7:6 went up from Babylonia. Not all the pious exiles had returned with Sheshbazzar in 538 b.c. Ezra’s family had not. Ezra had probably not been born at the time of the first return. He grew up in Babylon, where most of the exiles lived.
a scribe skilled. In the Old Testament, scribes were often government officials who composed official documents (4:8 note; 2 Sam. 8:17; 1 Kin. 4:3), administered temple treasuries (2 Kin. 12:10, 11; 22:3, 4, 9; Neh. 13:13), served as court emissaries (2 Kin. 18:18–37), and provided literary functions like taking dictation (Jer. 36:32). Ezra had governmental authority (v. 25), but his most important qualification was as a teacher of God’s law (vv. 10, 11, 14; Neh. 8:1–9).
that the Lord . . . had given. The “Law of Moses” is divine in origin (cf. 2 Tim. 3:16). The reference here may be to the first five books of the Bible.

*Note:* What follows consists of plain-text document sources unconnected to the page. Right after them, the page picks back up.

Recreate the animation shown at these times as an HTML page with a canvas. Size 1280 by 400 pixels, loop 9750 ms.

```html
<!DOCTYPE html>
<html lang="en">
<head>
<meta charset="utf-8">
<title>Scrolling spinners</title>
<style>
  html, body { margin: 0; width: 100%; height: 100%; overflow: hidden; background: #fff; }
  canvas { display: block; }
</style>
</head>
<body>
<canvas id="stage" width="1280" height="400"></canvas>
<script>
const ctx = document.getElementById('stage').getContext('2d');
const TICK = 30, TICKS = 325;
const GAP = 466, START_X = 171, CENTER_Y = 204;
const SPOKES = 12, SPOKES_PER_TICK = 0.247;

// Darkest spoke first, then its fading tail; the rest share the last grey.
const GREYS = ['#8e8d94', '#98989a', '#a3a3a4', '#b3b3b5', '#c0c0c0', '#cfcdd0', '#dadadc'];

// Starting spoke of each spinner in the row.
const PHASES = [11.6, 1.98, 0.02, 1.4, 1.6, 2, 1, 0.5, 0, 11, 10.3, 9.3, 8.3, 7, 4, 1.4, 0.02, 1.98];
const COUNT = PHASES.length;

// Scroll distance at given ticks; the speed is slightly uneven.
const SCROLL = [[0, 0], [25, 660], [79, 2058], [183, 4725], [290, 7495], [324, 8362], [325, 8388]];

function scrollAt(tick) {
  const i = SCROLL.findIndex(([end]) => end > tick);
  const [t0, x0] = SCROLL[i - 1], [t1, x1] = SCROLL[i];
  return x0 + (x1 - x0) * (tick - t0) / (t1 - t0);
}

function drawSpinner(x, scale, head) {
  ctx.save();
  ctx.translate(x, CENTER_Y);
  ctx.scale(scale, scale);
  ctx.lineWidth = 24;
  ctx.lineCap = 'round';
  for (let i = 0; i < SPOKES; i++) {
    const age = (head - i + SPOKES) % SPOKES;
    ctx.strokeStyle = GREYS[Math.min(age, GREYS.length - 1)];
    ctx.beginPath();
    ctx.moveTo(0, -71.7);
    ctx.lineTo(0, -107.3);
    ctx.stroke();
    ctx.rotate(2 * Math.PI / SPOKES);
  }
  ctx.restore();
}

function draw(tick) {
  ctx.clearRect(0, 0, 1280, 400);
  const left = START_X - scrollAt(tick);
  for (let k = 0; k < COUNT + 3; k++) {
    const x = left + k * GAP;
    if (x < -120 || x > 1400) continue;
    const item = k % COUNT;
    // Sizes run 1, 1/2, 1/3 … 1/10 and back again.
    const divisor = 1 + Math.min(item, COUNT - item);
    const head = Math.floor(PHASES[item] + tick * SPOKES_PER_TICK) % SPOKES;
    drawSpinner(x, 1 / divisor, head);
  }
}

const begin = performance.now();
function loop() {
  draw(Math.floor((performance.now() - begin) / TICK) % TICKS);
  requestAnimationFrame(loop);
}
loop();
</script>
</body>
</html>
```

the king granted him all that he asked. The actions of responsible human beings are traced back to the sovereign action of God: Ezra asked and Artaxerxes complied because God favored Ezra.